Bereft and rudderless after the departure of their beloved leader from this mortal coil, Apple hired a group of psychics to channel messages from their founder. They recruited some of America’s finest mediums, sparing no expense to visit New Age communities, storefront psychic parlors, and carnivals across the country in order to identify the very best of the best.
Almost immediately upon her arrival at Apple’s headquarters in Cupertino, California, Lady Zuba, a crystal ball reader selected for this elite task force, picked up vibrations from an otherworldly source. She began to sketch furiously, frantically trying to keep up with the visions she received. Another member of the panel, Miss Lucretia, a clairaudient, started hearing the voice of Jobs and transcribed all that she heard. The following is an excerpt from that session:
“I am proud to announce the next generation in interment technology: the iTombs Burial System. The timeless, sleek lines of the iCoffin and the compact design of the iUrn are like nothing the world has ever seen before. Perfect for those who want something truly cutting-edge for their eternal rest. The iTombs Burial System also features the iTombs app, which allows loved ones to text messages to the deceased and send virtual flowers for special occasions (special data rates may apply). The iCoffin and iUrn will be equipped with special 5G technology capable of receiving signals through up to 8 feet of burial ground and mausoleum walls 6 inches thick. iTombs will finally bring death into the 21st century.”
An eerie hush fell over the room as representatives from Apple’s senior management listened to Miss Lucretia’s message. Shortly afterwards, Lady Zuba unveiled her drawings. There was a collective gasp from the crowd.
Lisa Garcia, one of Apple’s corporate officers, shook her head and marveled at the ongoing brilliance of her departed friend and mentor. “He’s done it again. That magnificent bastard,” she said wistfully, wiping away a tear.
The iCoffin and iUrn can be customized to any specification, for bodies of all shapes and sizes. Both products will come in black, white, and titanium, and will be available for purchase from Apple retailers and funeral parlors.

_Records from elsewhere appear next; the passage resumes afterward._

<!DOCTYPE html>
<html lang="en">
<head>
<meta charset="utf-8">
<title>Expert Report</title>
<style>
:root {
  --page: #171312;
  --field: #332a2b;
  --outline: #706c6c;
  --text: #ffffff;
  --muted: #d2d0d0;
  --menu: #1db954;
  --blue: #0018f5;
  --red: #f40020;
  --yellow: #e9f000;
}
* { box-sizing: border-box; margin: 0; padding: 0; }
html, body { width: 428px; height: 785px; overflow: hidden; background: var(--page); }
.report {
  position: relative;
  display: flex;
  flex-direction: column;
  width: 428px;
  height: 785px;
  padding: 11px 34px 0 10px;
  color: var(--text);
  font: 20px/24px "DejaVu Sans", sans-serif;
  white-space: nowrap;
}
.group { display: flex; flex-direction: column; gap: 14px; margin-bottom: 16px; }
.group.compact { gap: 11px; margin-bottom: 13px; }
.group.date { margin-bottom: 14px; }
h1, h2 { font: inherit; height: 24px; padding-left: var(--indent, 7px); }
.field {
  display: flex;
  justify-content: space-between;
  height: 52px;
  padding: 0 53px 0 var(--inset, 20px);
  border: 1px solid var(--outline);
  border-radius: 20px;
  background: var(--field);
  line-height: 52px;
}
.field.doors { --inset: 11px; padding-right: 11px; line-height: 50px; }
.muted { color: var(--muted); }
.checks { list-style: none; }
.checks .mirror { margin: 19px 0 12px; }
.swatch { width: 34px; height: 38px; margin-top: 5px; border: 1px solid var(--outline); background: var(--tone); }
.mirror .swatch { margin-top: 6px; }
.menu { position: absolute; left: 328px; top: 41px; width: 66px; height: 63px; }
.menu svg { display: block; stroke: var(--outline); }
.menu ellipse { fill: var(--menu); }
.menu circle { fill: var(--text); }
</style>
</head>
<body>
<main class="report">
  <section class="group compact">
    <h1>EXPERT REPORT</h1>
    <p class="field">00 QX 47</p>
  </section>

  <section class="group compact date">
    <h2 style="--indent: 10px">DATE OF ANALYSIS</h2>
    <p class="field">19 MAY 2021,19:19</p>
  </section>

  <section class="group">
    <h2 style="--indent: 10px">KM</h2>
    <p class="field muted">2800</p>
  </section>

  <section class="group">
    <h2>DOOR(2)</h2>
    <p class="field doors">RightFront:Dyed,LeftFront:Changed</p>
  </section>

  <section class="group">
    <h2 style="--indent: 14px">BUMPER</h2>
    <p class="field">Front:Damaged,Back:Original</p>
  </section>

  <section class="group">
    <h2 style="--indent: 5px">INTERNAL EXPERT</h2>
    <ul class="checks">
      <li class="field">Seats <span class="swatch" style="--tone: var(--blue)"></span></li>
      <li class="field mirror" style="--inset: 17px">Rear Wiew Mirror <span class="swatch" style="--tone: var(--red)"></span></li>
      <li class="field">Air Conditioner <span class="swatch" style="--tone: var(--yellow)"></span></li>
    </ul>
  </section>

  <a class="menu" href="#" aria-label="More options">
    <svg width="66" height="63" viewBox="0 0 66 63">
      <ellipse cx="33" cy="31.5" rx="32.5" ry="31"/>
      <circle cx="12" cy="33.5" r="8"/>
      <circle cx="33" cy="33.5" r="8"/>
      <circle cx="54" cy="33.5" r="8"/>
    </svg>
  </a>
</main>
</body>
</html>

The release of the iTombs Burial System has sparked a veritable frenzy, as hundreds of thousands of Apple aficionados across the United States are already standing in line to purchase the first iCoffins and iUrns, which are due to hit the showrooms next week. iPads and iPhones are out in full force as the crowds gleefully tweet, blog, email, and text about their excitement while listening to their iPods. Some die-hard users are even using their iPhones to call friends to talk in real time.
Enthusiasm for the new iTombs products is raging across age groups young and old. Dorothy Baker, an 83-year-old from Tulsa, Oklahoma, is ecstatic about the new line of coffins. “My husband thinks a pine box is fine, but I want to make sure I can keep up with what my grandkids are doing.” Todd Marc Phyffer, a 20-year-old street musician from Portland, Oregon, texted, “I may die tomorrow, brah, who knows. If I have an iUrn, people can still ping me.”

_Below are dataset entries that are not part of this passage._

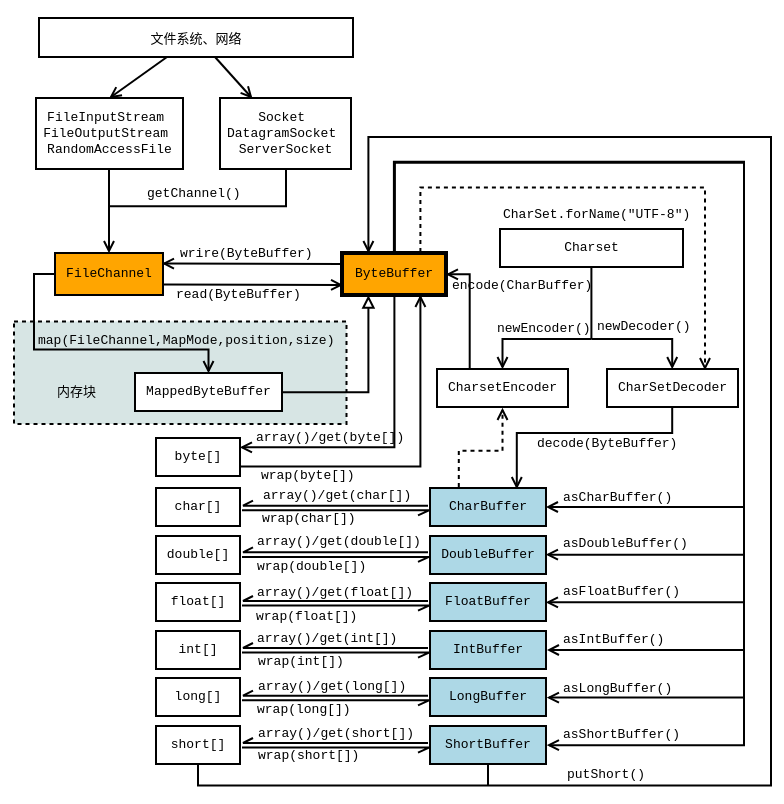
<!DOCTYPE html>
<html lang="zh">
<head>
<meta charset="utf-8">
<title>ByteBuffer</title>
<style>
:root {
  --ink: #000;
  --paper: #fff;
  --channel: #ffa500;
  --buffer: #add8e6;
  --memory: #d7e5e4;
}
* { box-sizing: border-box; }
html, body { margin: 0; overflow: hidden; }
body { background: var(--paper); }
.diagram {
  position: relative;
  width: 784px;
  height: 804px;
  overflow: hidden;
  background: var(--paper);
  color: var(--ink);
  font: 13px/16px "Liberation Mono", "Noto Sans CJK SC", monospace;
  white-space: nowrap;
}
.connectors { position: absolute; left: 0; top: 0; }
.connectors .line { fill: none; stroke: var(--ink); stroke-width: 2; }
.connectors .arrow { marker-end: url(#arrowhead); }
.connectors .dashed { stroke-dasharray: 4 4; }
.connectors .heavy { stroke-width: 3; }
.node {
  display: flex;
  align-items: center;
  justify-content: center;
  text-align: center;
  border: 2px solid var(--ink);
  background: var(--paper);
}
.placed, .label { position: absolute; }
.channel { background: var(--channel); }
.buffer { background: var(--buffer); }
.hub { border-width: 4px; }
.chinese { font-family: "Noto Sans CJK SC", sans-serif; }
.buffers {
  position: absolute;
  left: 155px;
  top: 487px;
  display: grid;
  grid-template-columns: 86px 118px;
  grid-auto-rows: 40px;
  column-gap: 188px;
  row-gap: 7.6px;
}
</style>
</head>
<body>
<main class="diagram">
  <svg class="connectors" width="784" height="804" viewBox="0 0 784 804" aria-hidden="true">
    <defs>
      <marker id="arrowhead" markerUnits="userSpaceOnUse" markerWidth="14" markerHeight="14" refX="12" refY="7" orient="auto">
        <path d="M2 2L12 7L2 12" fill="none" stroke="#000" stroke-width="2"/>
      </marker>
      <g id="exchange" class="line">
        <path d="M428 505.7H243L253 500.7"/>
        <path d="M242 510.3H429L418 515.3"/>
      </g>
    </defs>

    <rect class="line dashed" x="14" y="321.5" width="332.5" height="102.5" style="fill: var(--memory)"/>

    <g class="sources">
      <path class="line arrow" d="M167 57L111 97"/>
      <path class="line arrow" d="M215 57L251 97"/>
      <path class="line arrow" d="M109 169V251"/>
      <path class="line" d="M286 169V206.3H109"/>
    </g>

    <g class="channel-links">
      <path class="line arrow" d="M342 264L164 263.5"/>
      <path class="line arrow" d="M163 284.5L341 285"/>
      <path class="line arrow" d="M55 274H34V349.5H208.5V371"/>
      <path class="line" d="M282 392.3H368.4V308"/>
      <polygon points="368.4,297.5 363.2,307.8 373.6,307.8" fill="#fff" stroke="#000" stroke-width="2"/>
    </g>

    <g class="byte-array-links">
      <path class="line arrow" d="M394.4 296V447.3H242"/>
      <path class="line arrow" d="M240 466.5H420.4V297"/>
    </g>

    <g class="charset-links">
      <path class="line arrow" d="M469.7 370V274.3H448"/>
      <path class="line" d="M591.4 267V339" stroke-width="2.5"/>
      <path class="line arrow" d="M591.4 339H502.5V367"/>
      <path class="line arrow" d="M591.4 339H672.2V367"/>
      <path class="line arrow" d="M672.2 407V433H516.8V487"/>
      <path class="line dashed arrow" d="M458.8 487V450.7H502.5V410"/>
      <path class="line dashed arrow" d="M420.4 252V187.5H705V368"/>
    </g>

    <g class="view-links">
      <path class="line heavy" d="M394.4 252V162.3H745"/>
      <path class="line arrow" d="M744 162V745.2H549"/>
      <path class="line arrow" d="M744 507H548"/>
      <path class="line arrow" d="M744 554.7H548"/>
      <path class="line arrow" d="M744 602.3H548"/>
      <path class="line arrow" d="M744 650H549"/>
      <path class="line arrow" d="M744 697.6H549"/>
    </g>

    <g class="put-links">
      <path class="line arrow" d="M198 764V785.5H771V137H368.4V251"/>
      <path class="line" d="M488 764V785.5"/>
    </g>

    <g class="array-exchanges">
      <use href="#exchange"/>
      <use href="#exchange" y="46.6"/>
      <use href="#exchange" y="95.3"/>
      <use href="#exchange" y="142.3"/>
      <use href="#exchange" y="190"/>
      <use href="#exchange" y="237.3"/>
    </g>
  </svg>

  <div class="node placed chinese" style="left:38px;top:17px;width:316px;height:41px">文件系统、网络</div>
  <div class="node placed" style="left:35px;top:97px;width:149px;height:73px">FileInputStream&nbsp;<br>FileOutputStream&nbsp;<br>RandomAccessFile</div>
  <div class="node placed" style="left:219px;top:97px;width:133px;height:73px">Socket&nbsp;<br>DatagramSocket&nbsp;<br>ServerSocket</div>
  <div class="node placed channel" style="left:54px;top:252px;width:110px;height:44px">FileChannel</div>
  <div class="node placed channel hub" style="left:340px;top:251px;width:108px;height:46px">ByteBuffer</div>
  <div class="node placed" style="left:499px;top:228px;width:185px;height:40px">Charset</div>
  <div class="node placed" style="left:134px;top:372px;width:149px;height:40px">MappedByteBuffer</div>
  <div class="node placed" style="left:436px;top:368px;width:133px;height:40px">CharsetEncoder</div>
  <div class="node placed" style="left:606px;top:368px;width:133px;height:40px">CharSetDecoder</div>
  <div class="node placed" style="left:155px;top:437px;width:86px;height:40px">byte[]</div>

  <section class="buffers">
    <div class="node">char[]</div><div class="node buffer">CharBuffer</div>
    <div class="node">double[]</div><div class="node buffer">DoubleBuffer</div>
    <div class="node">float[]</div><div class="node buffer">FloatBuffer</div>
    <div class="node">int[]</div><div class="node buffer">IntBuffer</div>
    <div class="node">long[]</div><div class="node buffer">LongBuffer</div>
    <div class="node">short[]</div><div class="node buffer">ShortBuffer</div>
  </section>

  <span class="label" style="left:147px;top:186px">getChannel()</span>
  <span class="label" style="left:180px;top:246px">wrire(ByteBuffer)</span>
  <span class="label" style="left:176px;top:287px">read(ByteBuffer)</span>
  <span class="label" style="left:38px;top:333px">map(FileChannel,MapMode,position,size)</span>
  <span class="label chinese" style="left:57px;top:383px">内存块</span>
  <span class="label" style="left:503px;top:207px">CharSet.forName("UTF-8")</span>
  <span class="label" style="left:452px;top:278px">encode(CharBuffer)</span>
  <span class="label" style="left:497px;top:321px">newEncoder()</span>
  <span class="label" style="left:597px;top:319px">newDecoder()</span>
  <span class="label" style="left:537px;top:436px">decode(ByteBuffer)</span>

  <span class="label" style="left:256px;top:430px">array()/get(byte[])</span>
  <span class="label" style="left:261px;top:468px">wrap(byte[])</span>
  <span class="label" style="left:263px;top:488px">array()/get(char[])</span>
  <span class="label" style="left:262px;top:511px">wrap(char[])</span>
  <span class="label" style="left:257px;top:534px">array()/get(double[])</span>
  <span class="label" style="left:257px;top:559px">wrap(double[])</span>
  <span class="label" style="left:257px;top:585px">array()/get(float[])</span>
  <span class="label" style="left:256px;top:609px">wrap(float[])</span>
  <span class="label" style="left:257px;top:631px">array()/get(int[])</span>
  <span class="label" style="left:258px;top:654px">wrap(int[])</span>
  <span class="label" style="left:258px;top:679px">array()/get(long[])</span>
  <span class="label" style="left:257px;top:702px">wrap(long[])</span>
  <span class="label" style="left:258px;top:726px">array()/get(short[])</span>
  <span class="label" style="left:258px;top:748px">wrap(short[])</span>

  <span class="label" style="left:563px;top:490px">asCharBuffer()</span>
  <span class="label" style="left:563px;top:536px">asDoubleBuffer()</span>
  <span class="label" style="left:563px;top:584px">asFloatBuffer()</span>
  <span class="label" style="left:563px;top:632px">asIntBuffer()</span>
  <span class="label" style="left:563px;top:681px">asLongBuffer()</span>
  <span class="label" style="left:563px;top:727px">asShortBuffer()</span>
  <span class="label" style="left:567px;top:767px">putShort()</span>
</main>
</body>
</html>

Funeral directors also hail iTombs as a major step foward for their industry—as well as their social lives. Larry Tinsworthy, a mortician in Oak Park, Illinois, eagerly anticipates the surge in business. “Everyone will want an iCoffin. Maybe now I’ll get laid.”
The iTombs Burial System will go on sale nationwide next week, with worldwide sales beginning the following week. iTombs2 is already in development.